(Task goal) Below are some records. Pull every line that contains the word "clip".

(Task input)
>>>>>

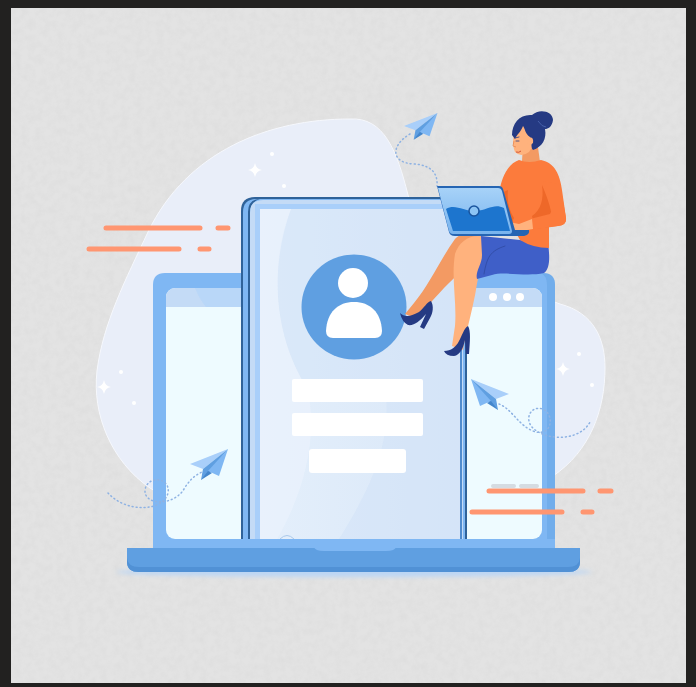
<!DOCTYPE html>
<html lang="en">
<head>
<meta charset="utf-8">
<title>Online sign-up illustration</title>
<style>
:root {
  --frame: #222120; --paper: #e3e3e3; --blob: #e9eef9;
  --blue: #5f9fe1; --blue-mid: #7fb7f3; --blue-light: #a9cffa; --blue-pale: #c4dbf6;
  --screen: #eefbff; --form: #deebfa; --edge: #2f6299;
  --navy: #253a83; --skirt: #3f5fc8; --orange: #fc7b3c; --orange-dark: #ee6829;
  --skin: #ffb27d; --skin-dark: #f39a63; --dash: #ff9671; --trail: #8eb2e3; --white: #fff;
}
html, body { margin: 0; height: 100%; overflow: hidden; background: var(--frame); }
.artwork { display: block; width: 696px; height: 687px; }
.frame { fill: var(--frame); } .paper { fill: var(--paper); } .blob { fill: var(--blob); stroke: #f6f8fd; }
.blue { fill: var(--blue); } .mid { fill: var(--blue-mid); } .light { fill: var(--blue-light); } .pale { fill: var(--blue-pale); }
.white { fill: var(--white); } .navy { fill: var(--navy); } .skirt { fill: var(--skirt); }
.orange { fill: var(--orange); } .orange-dark { fill: var(--orange-dark); }
.skin { fill: var(--skin); } .skin-dark { fill: var(--skin-dark); }
.dashes { stroke: var(--dash); stroke-width: 5; stroke-linecap: round; }
.trail { fill: none; stroke: var(--trail); stroke-width: 1.5; stroke-linecap: round; stroke-dasharray: 1 3; }
.fold { fill: none; stroke: var(--navy); stroke-linecap: round; }
</style>
</head>
<body>
<svg class="artwork" viewBox="0 0 696 687" role="img" aria-label="A woman with a laptop sits on a large laptop screen showing a profile form">
  <defs>
    <filter id="paper-grain" x="0" y="0" width="100%" height="100%">
      <feTurbulence type="fractalNoise" baseFrequency="0.14" numOctaves="3" seed="4"/>
      <feColorMatrix values="0 0 0 0 0.45  0 0 0 0 0.45  0 0 0 0 0.45  0.5 0 0 0 -0.17"/>
    </filter>
    <filter id="soft" x="-10%" y="-100%" width="120%" height="300%"><feGaussianBlur stdDeviation="2"/></filter>
    <linearGradient id="form-fill" x1="0" y1="0" x2="1" y2="0">
      <stop offset="0" stop-color="#e4effb"/><stop offset="1" stop-color="#d9e7f8"/>
    </linearGradient>
    <linearGradient id="laptop-back" x1="0" y1="0" x2="0" y2="1">
      <stop offset="0" stop-color="#a7d2f8"/><stop offset="1" stop-color="#77b3ee"/>
    </linearGradient>
    <clipPath id="screen-clip"><rect x="166" y="288" width="376" height="251" rx="9"/></clipPath>
    <clipPath id="form-clip"><path d="M255 539V209H462V539Z"/></clipPath>
    <path id="sparkle" d="M0-7Q1-1 7 0Q1 1 0 7Q-1 1-7 0Q-1-1 0-7Z"/>
    <g id="paper-plane">
      <path class="light" d="M38 0L0 15L13 20Z"/>
      <path class="blue" d="M38 0L13 20L11 31L20 23Z"/>
      <path class="mid" d="M38 0L18 22L29 27Z"/>
      <path fill="#4386cc" d="M11 31L18 22L22 24Z"/>
    </g>
  </defs>

  <rect class="frame" width="696" height="687"/>
  <rect class="paper" x="11" y="8" width="675" height="675"/>
  <rect x="11" y="8" width="675" height="675" filter="url(#paper-grain)" opacity=".35"/>

  <g id="backdrop">
    <path class="blob" d="M350 119C384 117 397 151 408 195C430 272 508 284 560 304C594 313 605 339 605 368C605 410 590 451 553 476C480 525 210 530 150 488C111 461 92 414 97 371C103 323 126 279 148 232C187 151 269 119 350 119Z"/>
    <g class="white">
      <use href="#sparkle" x="255" y="170"/>
      <use href="#sparkle" x="104" y="387"/>
      <use href="#sparkle" x="563" y="369"/>
      <circle cx="272" cy="154" r="2"/><circle cx="284" cy="186" r="2"/>
      <circle cx="121" cy="372" r="2"/><circle cx="134" cy="403" r="2"/>
      <circle cx="579" cy="354" r="2"/><circle cx="592" cy="385" r="2"/>
    </g>
  </g>

  <g id="big-laptop">
    <ellipse cx="354" cy="572" rx="238" ry="5" fill="#bcd6f4" filter="url(#soft)"/>
    <path class="mid" d="M153 549V285Q153 273 165 273H543Q555 273 555 285V549Z"/>
    <path class="blue" opacity=".45" d="M541 273H543Q555 273 555 285V549H547V285Q547 276 541 273Z"/>
    <g clip-path="url(#screen-clip)">
      <rect x="166" y="288" width="376" height="251" fill="var(--screen)"/>
      <rect class="pale" x="166" y="288" width="376" height="19"/>
      <path class="light" opacity=".4" d="M195 288H241V307H206Q200 300 195 288Z"/>
    </g>
    <g class="white"><circle cx="493" cy="297" r="4"/><circle cx="507" cy="297" r="4"/><circle cx="520" cy="297" r="4"/></g>
  </g>

  <g id="profile-form">
    <path fill="var(--edge)" d="M241 539V211Q241 197 255 197H453Q467 197 467 211V539Z"/>
    <path class="mid" d="M243 539V212Q243 199 257 199H453Q465 199 465 212V539Z"/>
    <path fill="var(--edge)" d="M248 539V212Q248 200 259 199H260Q250 202 250 213V539Z"/>
    <path class="pale" d="M250 539V213Q250 200 263 200H452Q463 200 463 213V539Z"/>
    <path class="light" d="M255 539V204H459V539Z"/>
    <path fill="url(#form-fill)" d="M260 539V209H460V539Z"/>
    <g clip-path="url(#form-clip)">
      <path fill="#cfe1f7" opacity=".45" d="M291 209H462V539H339C376 480 390 440 386 393H310C270 332 271 258 291 209Z"/>
      <path fill="#edf4fd" opacity=".6" d="M260 209H291C269 270 274 337 307 388C319 435 304 493 277 539H260Z"/>
    </g>
    <path d="M461 330V539" stroke="#4f8bce" stroke-width="2"/>
    <g id="avatar">
      <circle class="blue" cx="354" cy="307" r="52.5"/>
      <circle class="white" cx="353" cy="283" r="15"/>
      <path class="white" d="M326 331C327 312 338 302 354 302C370 302 381 312 382 331Q382 338 375 338H333Q326 338 326 331Z"/>
    </g>
    <g id="fields" class="white">
      <rect x="292" y="379" width="131" height="23" rx="2"/>
      <rect x="292" y="413" width="131" height="23" rx="2"/>
      <rect x="309" y="449" width="97" height="24" rx="3"/>
    </g>
    <path d="M280 539Q287 532 294 539" fill="none" stroke="#aac9ea"/>
  </g>

  <g id="laptop-base">
    <rect class="mid" x="153" y="539" width="402" height="10"/>
    <path class="blue" d="M127 548H580V562Q580 572 568 572H139Q127 572 127 562Z"/>
    <path fill="#5191d5" d="M127 558Q128 567 139 567H568Q579 567 580 558V562Q580 572 568 572H139Q127 572 127 562Z"/>
    <path class="mid" d="M314 547H396Q395 551 386 551H324Q315 551 314 547Z"/>
  </g>

  <g id="speed-lines">
    <path class="dashes" d="M106 228H200M218 228H228M89 249H179M200 249H209"/>
    <path d="M493 486H514M521 486H537" stroke="#d5dce2" stroke-width="4" stroke-linecap="round"/>
    <path class="dashes" d="M489 491H583M600 491H611M472 512H562M583 512H592"/>
  </g>

  <g id="planes">
    <path class="trail" d="M410 134C390 146 391 163 414 164C431 165 438 173 437 186"/>
    <use href="#paper-plane" transform="translate(404 113) scale(.88 .86)"/>
    <path class="trail" d="M108 493C126 513 163 512 168 493C171 477 147 475 145 490C144 506 174 506 184 489Q191 477 202 472"/>
    <use href="#paper-plane" transform="translate(190 449)"/>
    <path class="trail" d="M499 404C512 409 518 425 533 431C551 438 556 416 543 409C529 405 524 421 534 429C548 441 580 441 590 422"/>
    <use href="#paper-plane" transform="translate(509 379) scale(-1 1)"/>
  </g>

  <g id="woman">
    <g id="far-leg">
      <path class="skin-dark" d="M481 236C477 231 460 232 455 239C440 260 429 285 414 303L405 314L418 319C424 309 432 301 444 288C457 275 468 264 481 262Z"/>
      <path class="navy" d="M400 313C405 318 412 316 419 312C424 308 427 302 431 301C434 306 433 313 430 318L424 329L420 327L426 314C420 321 414 326 408 325Q402 322 400 313Z"/>
    </g>
    <g id="near-leg">
      <path class="skin" d="M487 238C474 232 459 240 455 254C451 278 457 302 455 326L452 346L463 350C466 333 470 319 474 300C477 287 477 276 482 269L500 262Z"/>
      <path class="navy" d="M444 351C451 351 456 347 459 341C462 336 464 328 468 326C471 331 470 341 469 354H466L465 340C463 349 460 355 454 356Q446 356 444 351Z"/>
    </g>
    <path class="skirt" d="M481 236L548 243C550 257 550 269 544 273C526 277 504 271 492 275L477 279C475 271 482 265 482 255Z"/>
    <path class="fold" d="M484 274C487 257 490 251 505 246" opacity=".45"/>
    <g id="head">
      <path class="skin-dark" d="M523 146L537 140L540 162Q530 168 522 161Z"/>
      <path class="skin" d="M515 129C513 137 512 145 515 152Q521 158 529 152L536 141L532 121Q519 119 515 129Z"/>
      <path class="navy" d="M512 135C512 123 520 114 532 115C539 108 553 111 553 120C552 127 548 129 545 129C547 139 542 147 533 150C530 147 533 141 530 137C525 134 525 128 523 126C521 132 517 134 515 139Z"/>
      <path class="skin" d="M528 138Q534 136 533 143Q529 147 527 143Z"/>
      <path class="fold" d="M515 138L519 137M516 141L519 141" stroke-width=".8"/>
      <path d="M516 152Q519 153 521 151" fill="none" stroke="#cf573c"/>
      <path d="M514 141L513 146L516 147" fill="none" stroke="#e88952" stroke-width=".8"/>
      <path d="M538 121Q542 127 546 127" fill="none" stroke="#4660aa"/>
    </g>
    <g id="sweater">
      <path class="orange" d="M519 160Q529 164 541 160C555 163 560 175 562 190L566 218Q567 225 558 226L549 227L549 248Q533 248 520 240L510 222L499 194C501 179 507 164 519 160Z"/>
      <path class="orange-dark" d="M542 185C544 199 541 210 532 216L535 229L549 227C554 219 552 209 542 185Z"/>
      <path class="orange" d="M543 181C548 200 555 207 550 214L530 219L531 230L558 226Q567 225 566 218L560 184Z"/>
      <path class="orange-dark" d="M499 194L508 190Q506 205 514 218L511 224Z"/>
      <path class="skin" d="M532 219L519 224L509 222L512 230L521 231L533 229Z"/>
    </g>
    <g id="small-laptop">
      <path fill="#2565b3" d="M437 186H499Q502 186 503 189L515 230H529Q530 235 524 236H455Q450 236 449 232Z"/>
      <path fill="url(#laptop-back)" d="M438 188H498Q501 188 502 191L512 231Q512 234 509 234H453Q450 234 449 231Z"/>
      <path fill="#1d75ce" d="M446 209C455 203 465 212 476 211C488 210 494 203 504 208L510 231H453Z"/>
      <circle cx="474" cy="211" r="5" fill="#8cc4f4" stroke="#19549e" stroke-width="1.5"/>
    </g>
  </g>
</svg>
</body>
</html>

<<<<<

(Answer to this problem)
    <clipPath id="screen-clip"><rect x="166" y="288" width="376" height="251" rx="9"/></clipPath>
    <clipPath id="form-clip"><path d="M255 539V209H462V539Z"/></clipPath>
    <g clip-path="url(#screen-clip)">
    <g clip-path="url(#form-clip)">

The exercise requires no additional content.